The ODE is
$xdx+ydy=\frac {a^2 (xdy-ydx)}{x^2+y^2} $
We can take $x^2+y^2$ on the left hand side to get
$(x^2+y^2)d (x^2+y^2)=2a^2 (xdy-ydx) $
I am not able to move ahead from here.
I have tried doing this. The problem here is that the DE is not exact and you can only use the integration factor 1/bx+ay where b is the eqn before dx and a is eqn before dy.The integration factor results in an equation with more than 1 term which makes figuring out the differential very unobvious and time consuming.
$u=x^2 + y^2$

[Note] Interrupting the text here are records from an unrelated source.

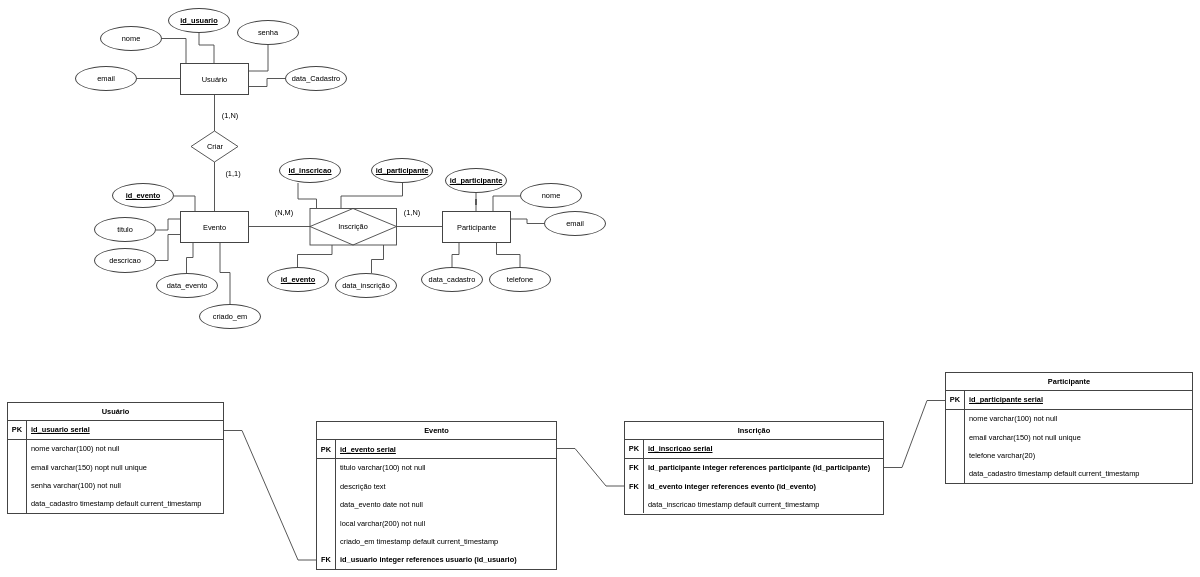
<!DOCTYPE html>
<html lang="pt-BR">
<head>
<meta charset="utf-8">
<title>Modelo entidade-relacionamento de eventos</title>
<style>
:root { --paper: #fff; --ink: #000; --line: #444; --row: 18.5px; }
* { box-sizing: border-box; margin: 0; }
body { width: 1200px; height: 577px; overflow: hidden; background: var(--paper); }
.diagram { position: relative; width: 1200px; height: 577px; overflow: hidden; color: var(--ink); font: 7.4px/9px "Liberation Sans", Arial, sans-serif; }
.connectors { position: absolute; inset: 0; fill: none; stroke: var(--line); stroke-width: 0.9; }
.attribute, .entity, .relation { position: absolute; display: flex; align-items: center; justify-content: center; white-space: nowrap; }
.attribute { width: 62px; height: 25px; border: 1px solid var(--line); border-radius: 50%; background: var(--paper); }
.entity { width: 69px; height: 32px; border: 1px solid var(--line); background: var(--paper); font-weight: 400; font-size: inherit; }
.relation { width: 60px; height: 20px; }
.cardinality { position: absolute; width: 40px; text-align: center; }
.key { font-weight: 700; text-decoration: underline; text-decoration-skip-ink: none; }
.table { position: absolute; display: grid; grid-auto-rows: 1fr; border: 1px solid var(--line); background: var(--paper); white-space: nowrap; }
.table h2 { display: flex; align-items: center; justify-content: center; font-size: inherit; border-bottom: 1px solid var(--line); }
.row { display: grid; grid-template-columns: 19px 1fr; }
.row > * { display: flex; align-items: center; }
.row > b { justify-content: center; border-right: 1px solid var(--line); }
.row > span { padding-left: 4px; }
.primary { border-bottom: 1px solid var(--line); }
.primary > span { font-weight: 700; }
.primary u { text-decoration-skip-ink: none; }
.foreign > span { font-weight: 700; }
</style>
</head>
<body>
<main class="diagram">
  <svg class="connectors" width="1200" height="577" viewBox="0 0 1200 577" aria-hidden="true">
    <g id="usuario-links">
      <path d="M199 32V45H214V63M162 38.5H186V63M268 45V71H249M137 78.5H180M285 78.5H267V86.5H249"/>
    </g>
    <g id="criar-links">
      <path d="M214.5 94V131M214.5 162V211"/>
      <polygon points="191,146.5 214.5,131 238,146.5 214.5,162"/>
    </g>
    <g id="evento-links">
      <path d="M174 196H195V211M156 230H168V219H180M156 260.5H168V234.5H180M186.5 273V257.5H193V242.5H214M230 304V272.5H220V242M249 226.5H310"/>
    </g>
    <g id="inscricao-links">
      <path d="M298 183V199H316.5V208M402.5 183V196H341V208M297.5 267V254.5H332V245M371.5 273V259.5H383.5V245M397 226.5H442"/>
      <rect x="310" y="208.5" width="86.5" height="36.5"/>
      <polygon points="310,226.5 353,208.5 396.5,226.5 353,245"/>
    </g>
    <g id="participante-links">
      <path d="M476 193V211M520 196H493V211M544 223.5H527V219H510M452 267V254.5H459V242M520 267V254.5H496.5V242"/>
      <path d="M476 199V205" stroke-width="1.6"/>
    </g>
    <g id="table-links">
      <polyline points="224,430.5 242,430.5 298,560 316,560"/>
      <polyline points="557,448.5 575,448.5 606,486 625,486"/>
      <polyline points="884,467.5 902,467.5 927,400.5 946,400.5"/>
    </g>
  </svg>

  <div class="entity" style="left:180px;top:63px">Usuário</div>
  <div class="attribute key" style="left:168px;top:8px">id_usuario</div>
  <div class="attribute" style="left:100px;top:26px">nome</div>
  <div class="attribute" style="left:237px;top:20px">senha</div>
  <div class="attribute" style="left:75px;top:66px">email</div>
  <div class="attribute" style="left:285px;top:66px">data_Cadastro</div>

  <div class="cardinality" style="left:210px;top:111px">(1,N)</div>
  <div class="relation" style="left:185px;top:136px">Criar</div>
  <div class="cardinality" style="left:213px;top:169px">(1,1)</div>

  <div class="entity" style="left:180px;top:211px">Evento</div>
  <div class="attribute key" style="left:112px;top:183px">id_evento</div>
  <div class="attribute" style="left:94px;top:217px">titulo</div>
  <div class="attribute" style="left:94px;top:248px">descricao</div>
  <div class="attribute" style="left:156px;top:273px">data_evento</div>
  <div class="attribute" style="left:199px;top:304px">criado_em</div>

  <div class="cardinality" style="left:264px;top:208px">(N,M)</div>
  <div class="relation" style="left:323px;top:216px">Inscrição</div>
  <div class="cardinality" style="left:392px;top:208px">(1,N)</div>
  <div class="attribute key" style="left:279px;top:158px">id_inscricao</div>
  <div class="attribute key" style="left:371px;top:158px">id_participante</div>
  <div class="attribute key" style="left:267px;top:267px">id_evento</div>
  <div class="attribute" style="left:335px;top:273px">data_inscrição</div>

  <div class="entity" style="left:442px;top:211px">Participante</div>
  <div class="attribute key" style="left:445px;top:168px">id_participante</div>
  <div class="attribute" style="left:520px;top:183px">nome</div>
  <div class="attribute" style="left:544px;top:211px">email</div>
  <div class="attribute" style="left:421px;top:267px">data_cadastro</div>
  <div class="attribute" style="left:489px;top:267px">telefone</div>

  <section class="table" style="left:7px;top:402px;width:217px;height:calc(6 * var(--row) + 1px)">
    <h2>Usuário</h2>
    <div class="row primary"><b>PK</b><span><u>id_usuario serial</u></span></div>
    <div class="row"><b></b><span>nome varchar(100) not null</span></div>
    <div class="row"><b></b><span>email varchar(150) nopt null unique</span></div>
    <div class="row"><b></b><span>senha varchar(100) not null</span></div>
    <div class="row"><b></b><span>data_cadastro timestamp default current_timestamp</span></div>
  </section>

  <section class="table" style="left:316px;top:421px;width:241px;height:calc(8 * var(--row) + 1px)">
    <h2>Evento</h2>
    <div class="row primary"><b>PK</b><span><u>id_evento serial</u></span></div>
    <div class="row"><b></b><span>titulo varchar(100) not null</span></div>
    <div class="row"><b></b><span>descrição text</span></div>
    <div class="row"><b></b><span>data_evento date not null</span></div>
    <div class="row"><b></b><span>local varchar(200) not null</span></div>
    <div class="row"><b></b><span>criado_em timestamp default current_timestamp</span></div>
    <div class="row foreign"><b>FK</b><span>id_usuario integer references usuario (id_usuario)</span></div>
  </section>

  <section class="table" style="left:624px;top:421px;width:260px;height:calc(5 * var(--row) + 1px)">
    <h2>Inscrição</h2>
    <div class="row primary"><b>PK</b><span><u>id_inscriçao serial</u></span></div>
    <div class="row foreign"><b>FK</b><span>id_participante integer references participante (id_participante)</span></div>
    <div class="row foreign"><b>FK</b><span>id_evento integer references evento (id_evento)</span></div>
    <div class="row"><b></b><span>data_inscricao timestamp default current_timestamp</span></div>
  </section>

  <section class="table" style="left:945px;top:372px;width:248px;height:calc(6 * var(--row) + 1px)">
    <h2>Participante</h2>
    <div class="row primary"><b>PK</b><span><u>id_participante serial</u></span></div>
    <div class="row"><b></b><span>nome varchar(100) not null</span></div>
    <div class="row"><b></b><span>email varchar(150) not null unique</span></div>
    <div class="row"><b></b><span>telefone varchar(20)</span></div>
    <div class="row"><b></b><span>data_cadastro timestamp default current_timestamp</span></div>
  </section>
</main>
</body>
</html>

$v = \dfrac x y$
$\dfrac{du}{dx}=2x + 2y \dfrac{dy}{dx}$
$du = 2x dx + 2y dy$
$x dx + y dy = \dfrac 1 2 du$
$\dfrac{dv}{dx} = \dfrac{y - x \frac{dy}{dx}}{y^2}$
$y^2 dv = y dx - x dy$
$\dfrac{u}{1+v^2}dv = ydx - x dy$
$a^2 \dfrac{x dy - y dx}{x^2+y^2} = -a^2 \dfrac{dv}{1+v^2}$
Now we can rewrite the original diff eq as
$\dfrac{du}{2} = -a^2 \dfrac{dv}{1+v^2}$
integrating we get
$\dfrac{u}{2} = -a^2 \arctan(v) + C$
using the original variables and rearranging we get
$\dfrac{x^2 + y^2}{2} +a^2 \arctan\left(\dfrac x y\right) = C$
and this is the implicit solution.